He is best known for his involvement in an unsuccessful coup to prevent Nancy Pelosi from once again becoming the speaker of the House when Democrats returned to the majority after last year’s midterms. Ohio Rep. Tim Ryan, who is also running for president, was also involved in the efforts. Ultimately, what started off as calls for a “new generation of leadership” came to be seen as attacks tinged with sexism and ageism.
There’s long been talk of Moulton’s presidential aspirations — former president Barack Obama invited him to discuss a run, Moulton has said — and his decision has been anticipated since February, when BuzzFeed News first reported he was thinking seriously about running. His decision, he said then, would hinge at least in large part over whether to put his family through a rigorous primary.
He’ll now also have to play catchup in the race, including ensuring that he qualifies for the debates by either raising money from 65,000 people in a total of 20 states or by reaching 1% or more in at least three polls.
The young congressman initially stood out for his penchant for criticizing Democratic leadership.
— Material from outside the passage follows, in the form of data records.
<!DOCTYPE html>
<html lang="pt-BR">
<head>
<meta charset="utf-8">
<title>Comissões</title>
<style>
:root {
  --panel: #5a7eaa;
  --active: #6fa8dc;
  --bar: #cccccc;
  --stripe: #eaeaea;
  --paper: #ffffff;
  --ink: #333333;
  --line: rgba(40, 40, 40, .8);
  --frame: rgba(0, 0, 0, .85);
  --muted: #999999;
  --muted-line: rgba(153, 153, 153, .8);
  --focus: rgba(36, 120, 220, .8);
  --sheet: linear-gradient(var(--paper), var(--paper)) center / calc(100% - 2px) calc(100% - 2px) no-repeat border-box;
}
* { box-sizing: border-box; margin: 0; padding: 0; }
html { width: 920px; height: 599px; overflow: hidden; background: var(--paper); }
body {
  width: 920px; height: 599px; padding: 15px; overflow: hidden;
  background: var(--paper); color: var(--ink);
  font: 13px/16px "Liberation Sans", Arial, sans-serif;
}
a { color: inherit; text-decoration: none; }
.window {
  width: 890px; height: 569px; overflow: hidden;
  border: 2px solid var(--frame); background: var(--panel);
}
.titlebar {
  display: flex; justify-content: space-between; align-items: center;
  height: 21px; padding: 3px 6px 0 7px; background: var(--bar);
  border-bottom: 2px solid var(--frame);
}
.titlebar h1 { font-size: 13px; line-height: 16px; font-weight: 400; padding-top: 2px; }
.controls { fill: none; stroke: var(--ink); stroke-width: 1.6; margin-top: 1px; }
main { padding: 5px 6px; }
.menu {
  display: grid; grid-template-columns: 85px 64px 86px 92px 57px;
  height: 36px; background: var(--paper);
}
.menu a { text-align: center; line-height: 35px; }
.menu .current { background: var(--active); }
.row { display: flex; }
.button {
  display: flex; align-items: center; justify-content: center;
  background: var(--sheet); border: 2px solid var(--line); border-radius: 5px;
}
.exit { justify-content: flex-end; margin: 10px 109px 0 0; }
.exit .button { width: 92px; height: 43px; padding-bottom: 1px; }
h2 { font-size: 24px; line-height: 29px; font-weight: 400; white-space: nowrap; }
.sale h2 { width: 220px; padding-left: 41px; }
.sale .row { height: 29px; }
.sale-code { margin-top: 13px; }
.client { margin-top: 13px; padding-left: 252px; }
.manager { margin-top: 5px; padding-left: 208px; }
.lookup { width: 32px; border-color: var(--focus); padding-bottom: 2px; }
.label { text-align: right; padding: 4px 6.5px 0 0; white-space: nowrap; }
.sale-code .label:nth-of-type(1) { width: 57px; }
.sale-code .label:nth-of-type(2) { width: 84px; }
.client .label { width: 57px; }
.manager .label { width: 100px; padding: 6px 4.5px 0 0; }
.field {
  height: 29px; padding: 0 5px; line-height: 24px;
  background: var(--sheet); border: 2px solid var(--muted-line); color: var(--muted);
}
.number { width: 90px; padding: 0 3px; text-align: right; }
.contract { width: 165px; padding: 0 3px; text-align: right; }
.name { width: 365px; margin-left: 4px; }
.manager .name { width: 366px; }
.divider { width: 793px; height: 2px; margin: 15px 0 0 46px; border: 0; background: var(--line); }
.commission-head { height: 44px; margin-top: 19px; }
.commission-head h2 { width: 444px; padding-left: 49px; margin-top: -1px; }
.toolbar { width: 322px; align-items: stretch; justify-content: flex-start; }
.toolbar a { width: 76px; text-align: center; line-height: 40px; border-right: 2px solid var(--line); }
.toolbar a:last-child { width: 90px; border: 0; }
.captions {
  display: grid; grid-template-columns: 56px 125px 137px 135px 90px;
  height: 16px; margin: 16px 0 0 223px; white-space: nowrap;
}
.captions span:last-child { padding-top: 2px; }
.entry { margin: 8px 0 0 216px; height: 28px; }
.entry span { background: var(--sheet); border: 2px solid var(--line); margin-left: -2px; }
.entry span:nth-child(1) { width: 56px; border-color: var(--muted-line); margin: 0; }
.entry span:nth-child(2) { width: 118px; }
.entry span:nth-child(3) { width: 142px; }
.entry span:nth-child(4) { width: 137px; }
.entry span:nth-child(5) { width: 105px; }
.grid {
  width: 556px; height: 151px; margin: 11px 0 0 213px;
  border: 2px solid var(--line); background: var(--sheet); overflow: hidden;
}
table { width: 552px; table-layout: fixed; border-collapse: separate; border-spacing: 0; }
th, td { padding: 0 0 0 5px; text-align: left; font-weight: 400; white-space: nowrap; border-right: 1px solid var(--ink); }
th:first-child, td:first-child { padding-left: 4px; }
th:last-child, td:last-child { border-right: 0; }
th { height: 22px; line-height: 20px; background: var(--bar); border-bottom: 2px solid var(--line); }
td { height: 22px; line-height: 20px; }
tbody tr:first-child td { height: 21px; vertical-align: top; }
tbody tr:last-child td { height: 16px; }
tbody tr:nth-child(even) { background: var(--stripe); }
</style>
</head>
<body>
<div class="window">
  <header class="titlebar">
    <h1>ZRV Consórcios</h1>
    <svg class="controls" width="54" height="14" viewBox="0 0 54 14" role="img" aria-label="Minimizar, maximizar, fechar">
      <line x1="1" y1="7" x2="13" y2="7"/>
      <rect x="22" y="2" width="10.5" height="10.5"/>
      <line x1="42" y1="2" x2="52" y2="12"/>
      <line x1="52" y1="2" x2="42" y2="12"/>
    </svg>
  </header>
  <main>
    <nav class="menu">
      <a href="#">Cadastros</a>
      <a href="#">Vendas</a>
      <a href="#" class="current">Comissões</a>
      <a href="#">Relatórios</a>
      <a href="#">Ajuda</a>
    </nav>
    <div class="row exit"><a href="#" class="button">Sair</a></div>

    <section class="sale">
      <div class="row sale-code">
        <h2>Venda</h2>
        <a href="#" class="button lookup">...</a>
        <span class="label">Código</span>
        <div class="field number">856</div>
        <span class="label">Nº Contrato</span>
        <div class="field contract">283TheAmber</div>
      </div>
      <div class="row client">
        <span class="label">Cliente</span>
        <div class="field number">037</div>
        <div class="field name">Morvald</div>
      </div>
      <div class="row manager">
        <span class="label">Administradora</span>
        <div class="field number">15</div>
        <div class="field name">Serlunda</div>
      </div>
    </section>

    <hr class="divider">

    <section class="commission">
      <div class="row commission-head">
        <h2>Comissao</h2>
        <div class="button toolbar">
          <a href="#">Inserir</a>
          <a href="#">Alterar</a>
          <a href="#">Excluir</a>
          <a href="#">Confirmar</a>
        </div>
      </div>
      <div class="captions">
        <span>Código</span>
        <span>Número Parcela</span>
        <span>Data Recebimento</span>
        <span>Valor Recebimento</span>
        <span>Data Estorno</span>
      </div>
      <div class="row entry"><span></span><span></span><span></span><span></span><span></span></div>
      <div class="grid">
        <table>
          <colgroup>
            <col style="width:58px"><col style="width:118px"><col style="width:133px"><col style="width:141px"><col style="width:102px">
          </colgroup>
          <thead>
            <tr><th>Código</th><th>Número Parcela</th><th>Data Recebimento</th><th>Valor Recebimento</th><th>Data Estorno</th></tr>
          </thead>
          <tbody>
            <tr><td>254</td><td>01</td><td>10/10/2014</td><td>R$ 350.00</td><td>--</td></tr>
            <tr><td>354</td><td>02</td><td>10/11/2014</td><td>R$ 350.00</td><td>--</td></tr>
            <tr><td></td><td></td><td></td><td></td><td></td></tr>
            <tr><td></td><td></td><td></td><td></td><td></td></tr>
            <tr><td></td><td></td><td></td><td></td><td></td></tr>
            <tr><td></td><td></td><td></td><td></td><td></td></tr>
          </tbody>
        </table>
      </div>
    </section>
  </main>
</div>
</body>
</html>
He arrived to his congressional seat by ousting a Democrat in a primary, immediately upsetting some in the party establishment and forcing him to learn to make his own way.
Since then, he’s earned himself a reputation as a solid fundraiser and has served as a mentor to Democratic candidates, particularly veterans.